Now that you know what a subscription box is, let me tell you how my library set ours up. First we needed some boxes. After measuring some books, and looking at the measurements of some boxes, we decided on these mailers from Amazon: BOXES LINK. These are a good size, and are sturdy as well as capable of holding quite a bit of stuff. We also purchased this crinkle-fill for the boxes: CRINKLY FILL LINK and some large printable mailing labels so we could give the boxes some kind of pizzazz. MAILING LABELS ARE HERE. The money for these items came from our regular annual programming budget.
We used Canva and the talents of one of our artistic employees to create a cute label for the boxes and printed them out on our regular old printers.
|Cute, right? The bear is our library mascot and his name is Booker.|
Each of our boxes has a theme, which we left very open-ended so as to allow us to pick a wide variety of books from our collection. Example: our first month's box was themed "action and adventure." Each box contains a library book, chosen by staff based on the subscriber's reading preferences as well as a short survey response card on which we asked the teens to rate the book we had chosen for them and their overall like or dislike of the boxes. There is also one edible item in the box, as well as two other small prizes (box 1 had stickers and a pencil case, box 2 was a DIY picture frame kit and a 3D printed keychain). Money for the food and prizes came from our Friends of the Library group.
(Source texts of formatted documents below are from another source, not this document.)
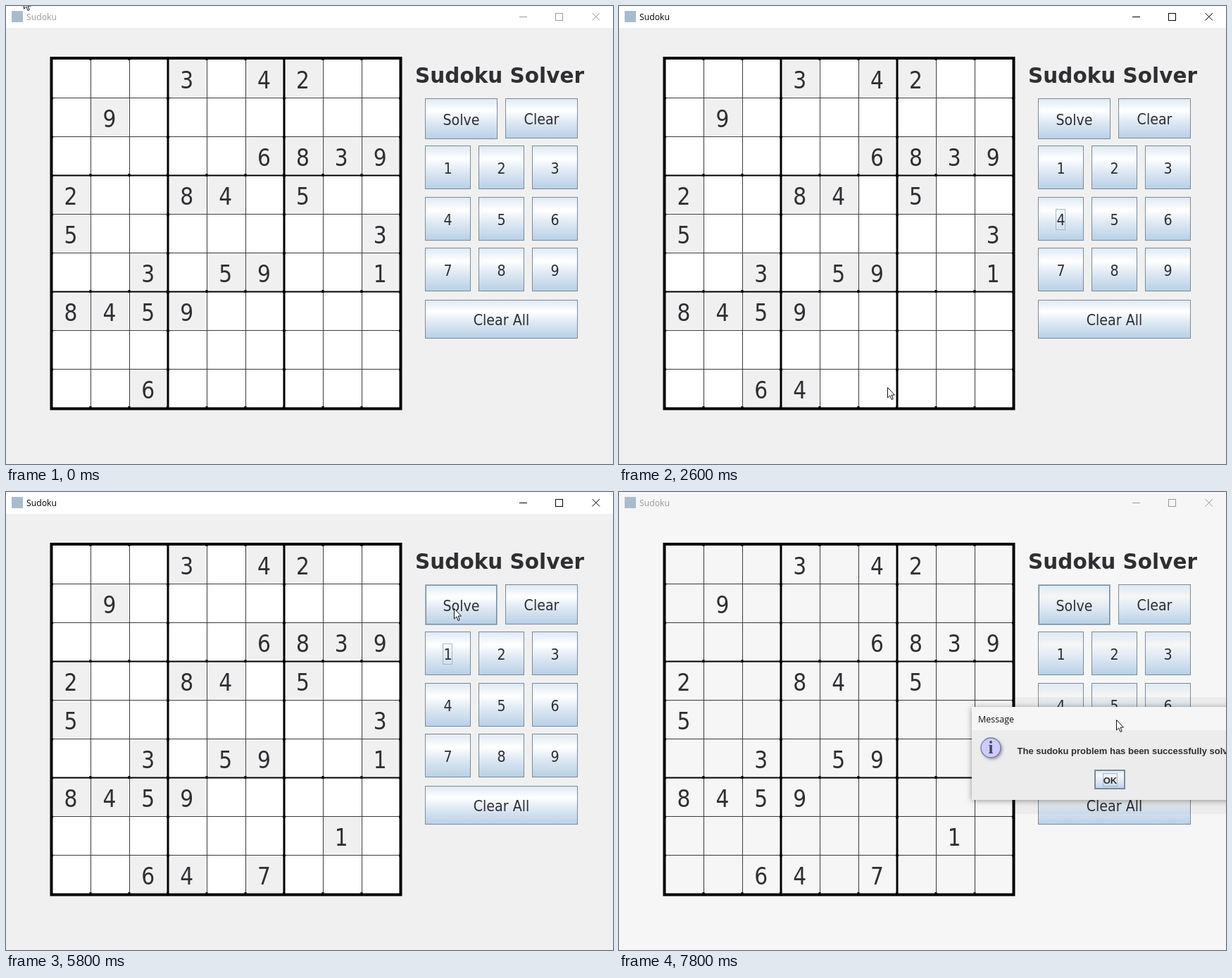
Animation of 862x650 px, one loop 8 s. Source, as an HTML page with a canvas:

```html
<!DOCTYPE html>
<html lang="en">
<head>
<meta charset="utf-8">
<title>Sudoku</title>
<style>
html, body { margin: 0; width: 100%; height: 100%; overflow: hidden; background: #f0f0f0; }
canvas { display: block; }
</style>
</head>
<body>
<canvas id="stage" width="862" height="650"></canvas>
<script>
const ctx = document.getElementById('stage').getContext('2d');
const LOOP = 8000, STEP = 100, ACTIVE = 900, SOLVED = 6400;
const LEFT = 65, TOP = 75, CELL = 55;
const INK = '#2f2f33', EDGE = '#7a8a99', SOFT = '#a3b8cc';
const UI = '"DejaVu Sans Condensed", "DejaVu Sans", sans-serif';
const WINDOW = '"Open Sans", "Noto Sans", sans-serif';
const DIALOG = '"Liberation Sans", Arial, sans-serif';

const CLUES = [
  '...3.42..', '.9.......', '.....6839',
  '2..84.5..', '5.......3', '..3.59..1',
  '8459.....', '.........', '..6......'
];

// Each move: pick a cell, then press a number button
const MOVES = [
  { row: 8, col: 3, key: '4', pick: 900, press: 1700 },
  { row: 8, col: 5, key: '7', pick: 2800, press: 3600 },
  { row: 7, col: 7, key: '1', pick: 4200, press: 5200 }
];
const PRESSES = [...MOVES, { key: 'Solve', press: SOLVED - 200 }];

const button = (label, x, y, w, h) => ({ label, x, y, w, h });
const BUTTONS = [
  button('Solve', 595, 131, 103, 58),
  button('Clear', 709, 131, 103, 57),
  button('Clear All', 595, 417, 217, 55)
];
for (let i = 0; i < 9; i++) {
  const y = 198 + Math.round(72.7 * Math.floor(i / 3));
  BUTTONS.push(button(String(i + 1), 595 + 76 * (i % 3), y, 65, 62));
}

// Pointer glides: depart, arrive, x, y
const GLIDES = [
  [100, 600, 236, 570], [600, 1000, 274, 535],
  [1100, 1700, 631, 316], [1800, 2000, 529, 414],
  [2100, 2300, 387, 535], [2400, 2600, 381, 541],
  [2700, 3200, 633, 361], [3550, 4270, 473, 489],
  [4400, 5000, 630, 225], [5200, 5300, 640, 195],
  [5500, 5800, 636, 165], [6900, 7400, 692, 411], [7400, 7800, 706, 323]
];

function cursorAt(t) {
  let x = 25, y = -11;
  for (const [depart, arrive, tx, ty] of GLIDES) {
    const u = Math.min(1, Math.max(0, (t - depart) / (arrive - depart)));
    const e = u * u * (3 - 2 * u);
    x += (tx - x) * e;
    y += (ty - y) * e;
  }
  return [x, y];
}

function rect(x, y, w, h, color) {
  ctx.fillStyle = color;
  ctx.fillRect(x, y, w, h);
}

function frame(x, y, w, h, color) {
  ctx.strokeStyle = color;
  ctx.lineWidth = 1;
  ctx.strokeRect(x + 0.5, y + 0.5, w - 1, h - 1);
}

function line(x0, y0, x1, y1, color, width = 1) {
  ctx.strokeStyle = color;
  ctx.lineWidth = width;
  ctx.beginPath();
  ctx.moveTo(x0, y0);
  ctx.lineTo(x1, y1);
  ctx.stroke();
}

function text(str, x, y, font, color = INK, align = 'left') {
  ctx.font = font;
  ctx.fillStyle = color;
  ctx.textAlign = align;
  ctx.fillText(str, x, y);
}

function metal(x, y, w, h, paper) {
  const g = ctx.createLinearGradient(0, y, 0, y + h);
  g.addColorStop(0, '#dde8f3');
  g.addColorStop(0.3, paper);
  g.addColorStop(0.6, '#dde8f3');
  g.addColorStop(1, '#b8cfe5');
  rect(x, y, w, h, g);
}

function drawButton({ label, x, y, w, h }, { hover, pressed, focus, paper }) {
  const cx = x + w / 2, cy = y + h / 2;
  if (pressed) rect(x, y, w, h, '#b8cfe5');
  else metal(x, y, w, h, paper);
  frame(x, y, w, h, hover ? SOFT : EDGE);
  if (hover) frame(x + 1, y + 1, w - 2, h - 2, EDGE);
  text(label, cx, cy + 8.5, '21.2px ' + UI, INK, 'center');
  if (focus) {
    const half = label.length === 1 ? 7 : 27;
    frame(Math.floor(cx) - half, Math.floor(cy) - 14, half * 2, 30, SOFT);
  }
}

function drawTitleBar(active, paper) {
  const color = active ? '#000' : '#999';
  rect(0, 0, 862, 31, paper);
  rect(8, 7, 16, 16, '#a9bccd');
  text('Sudoku', 29, 20, '12.2px ' + WINDOW, color);
  rect(729, 15, 11, 1, color);
  frame(780, 10, 11, 11, color);
  line(832.5, 10, 843, 20.5, color);
  line(843, 10, 832.5, 20.5, color);
}

function drawGrid(t, paper, base) {
  const size = CELL * 9, right = LEFT + size, bottom = TOP + size;
  const fill = (r, c, color) =>
    rect(LEFT + 1 + CELL * c, TOP + 1 + CELL * r, 53, 53, color);
  const digit = (r, c, d) => {
    fill(r, c, base);
    text(d, LEFT + 27 + 54.9 * c, TOP + 41.5 + CELL * r, '33px ' + UI, INK, 'center');
  };

  rect(LEFT, TOP, size, size, paper);
  CLUES.forEach((row, r) => [...row].forEach((d, c) => d !== '.' && digit(r, c, d)));
  for (const m of MOVES) {
    if (t >= m.press + STEP) digit(m.row, m.col, m.key);
    else if (t >= m.pick) fill(m.row, m.col, '#00ffff');
  }

  for (let i = 1; i < 9; i++) {
    const heavy = i % 3 === 0;
    const x = LEFT + CELL * i + (heavy ? 0 : 0.5), y = TOP + CELL * i + 0.5;
    line(x, TOP, x, bottom, heavy ? '#000' : '#3a3a3a', heavy ? 3 : 1);
    line(LEFT, y, right, y, heavy ? '#000' : '#3a3a3a', heavy ? 2 : 1);
    // Small knots where thin lines meet the heavy ones
    for (let q = 0; q <= size; q += CELL * 3) {
      rect(x - 2, TOP + q - 2, 3, 4, '#000');
      rect(LEFT + q - 2, y - 1, 4, 3, '#000');
    }
  }
  ctx.strokeStyle = '#000';
  ctx.lineWidth = 4;
  ctx.strokeRect(LEFT - 0.5, TOP - 1, size + 1, size + 2.5);
}

function shadow(blur, dx, dy) {
  ctx.shadowColor = blur ? 'rgba(0,0,0,.4)' : 'transparent';
  ctx.shadowBlur = blur;
  ctx.shadowOffsetX = dx;
  ctx.shadowOffsetY = dy;
}

function drawDialog(alpha, paper) {
  const bold = 'bold 13px ' + DIALOG;
  ctx.save();
  ctx.globalAlpha = alpha;
  rect(562, 291, 300, 166, 'rgba(0,0,0,.04)');
  shadow(8, 0, 1);
  rect(501, 305, 400, 132, '#ececec');
  shadow(0, 0, 0);
  rect(501, 305, 400, 33, paper);
  text('Message', 510, 327, '12.5px ' + WINDOW, '#111');

  shadow(4, 2, 2);
  ctx.beginPath();
  ctx.arc(528, 363, 14, 0, Math.PI * 2);
  ctx.fillStyle = '#ccccff';
  ctx.fill();
  shadow(0, 0, 0);
  ctx.strokeStyle = '#7777aa';
  ctx.lineWidth = 1.3;
  ctx.stroke();
  text('i', 528, 371, 'bold 25px "Liberation Serif", serif', '#444466', 'center');

  text('The sudoku problem has been successfully solved!', 565.5, 371.5, bold);
  metal(675, 394, 44, 28, paper);
  frame(675, 394, 44, 28, EDGE);
  frame(676, 395, 42, 26, EDGE);
  frame(687, 399, 21, 19, SOFT);
  text('OK', 697.5, 413.5, bold, INK, 'center');
  ctx.restore();
}

function drawCursor(x, y) {
  ctx.save();
  ctx.translate(Math.round(x) + 0.5, Math.round(y) + 0.5);
  ctx.lineWidth = 1;
  ctx.strokeStyle = '#111';
  ctx.fillStyle = '#fff';
  const arrow = new Path2D('M0 0V14.5L3.3 11.4 5.6 17 7.8 16 5.5 10.6H10Z');
  ctx.fill(arrow);
  ctx.stroke(arrow);
  ctx.restore();
}

function draw(t) {
  const solved = t >= SOLVED;
  const active = t >= ACTIVE && !solved;
  const paper = solved ? '#f6f6f6' : '#ffffff';
  const base = solved ? paper : '#f0f0f0';

  rect(0, 0, 862, 650, base);
  drawTitleBar(active, paper);
  drawGrid(t, paper, base);
  text('Sudoku Solver', 701, 109, 'bold 29.5px "DejaVu Sans", sans-serif', INK, 'center');

  const last = PRESSES.filter(p => t >= p.press).pop() || { key: '9', press: -LOOP };
  const held = t < last.press + (last.key === 'Solve' ? 200 : STEP);
  const [hx, hy] = cursorAt(Math.min(t, SOLVED) - STEP);
  for (const b of BUTTONS) {
    drawButton(b, {
      paper,
      hover: hx >= b.x && hx < b.x + b.w && hy >= b.y && hy < b.y + b.h,
      pressed: held && last.key === b.label,
      focus: active && last.key === b.label
    });
  }

  if (solved) drawDialog(1 - 0.7 * Math.pow(0.25, (t - SOLVED) / STEP), paper);
  drawCursor(...cursorAt(t));
}

function tick() {
  const t = performance.now() % LOOP;
  draw(Math.floor(t / STEP) * STEP);
  requestAnimationFrame(tick);
}
tick();
</script>
</body>
</html>
```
One thing to note, we allowed 12 subscription slots for the first month, mostly because everything we could find for prizes was sold in 12-packs at places like Oriental Trading Company or Amazon. We also made a waiting list available in case we had more than 12 people wanting to sign up, with plans to allow more subscribers for every 12 people who were interested. Our first monthly box looked like this (except with a different book in each box).
|Photo courtesy Dominique Sandoval.|
We offered a brief questionnaire to teens who wanted to sign up asking their reading preferences (genres they like, were they open to series or graphic novels etc.) and required that in order to join, they have a valid library card in their own name. On the 1st of each month we sent out an e-mail blast letting teens know their box was ready to be picked up at our library (to save on shipping costs) and gave them until mid-month to pick it up.
The teens have to check out the box through Circulation or our self checkouts, books are due back in 3 weeks and they are also to return their empty box before the end of the month. Signups do not expire unless the teen fails to pick up the box or they tell us they no longer want to be subscribed. (Or if they fail to return an item and their card is blocked). In our first month we had one teen who never picked up their box, and one who did not return their empty, but we do not charge a fee in either instance.
That is pretty much it, it has not been too much work for our teen staff of 2.5 (2 full timers one part-timer), the teens have not made a mess, and every single returned survey had nothing but positive comments. Considering something like Owl Crate costs about $30 per month, people are SHOCKED we are doing this for free, and some parents have tried to give us money. All we do is suggest they make a donation to our Friends of the Library.
So far it is working VERY well, though only time will tell as we have only been doing this for two months. If you have any questions, hit me up. Also, if you do something similar at your library I would love to hear how yours is set up.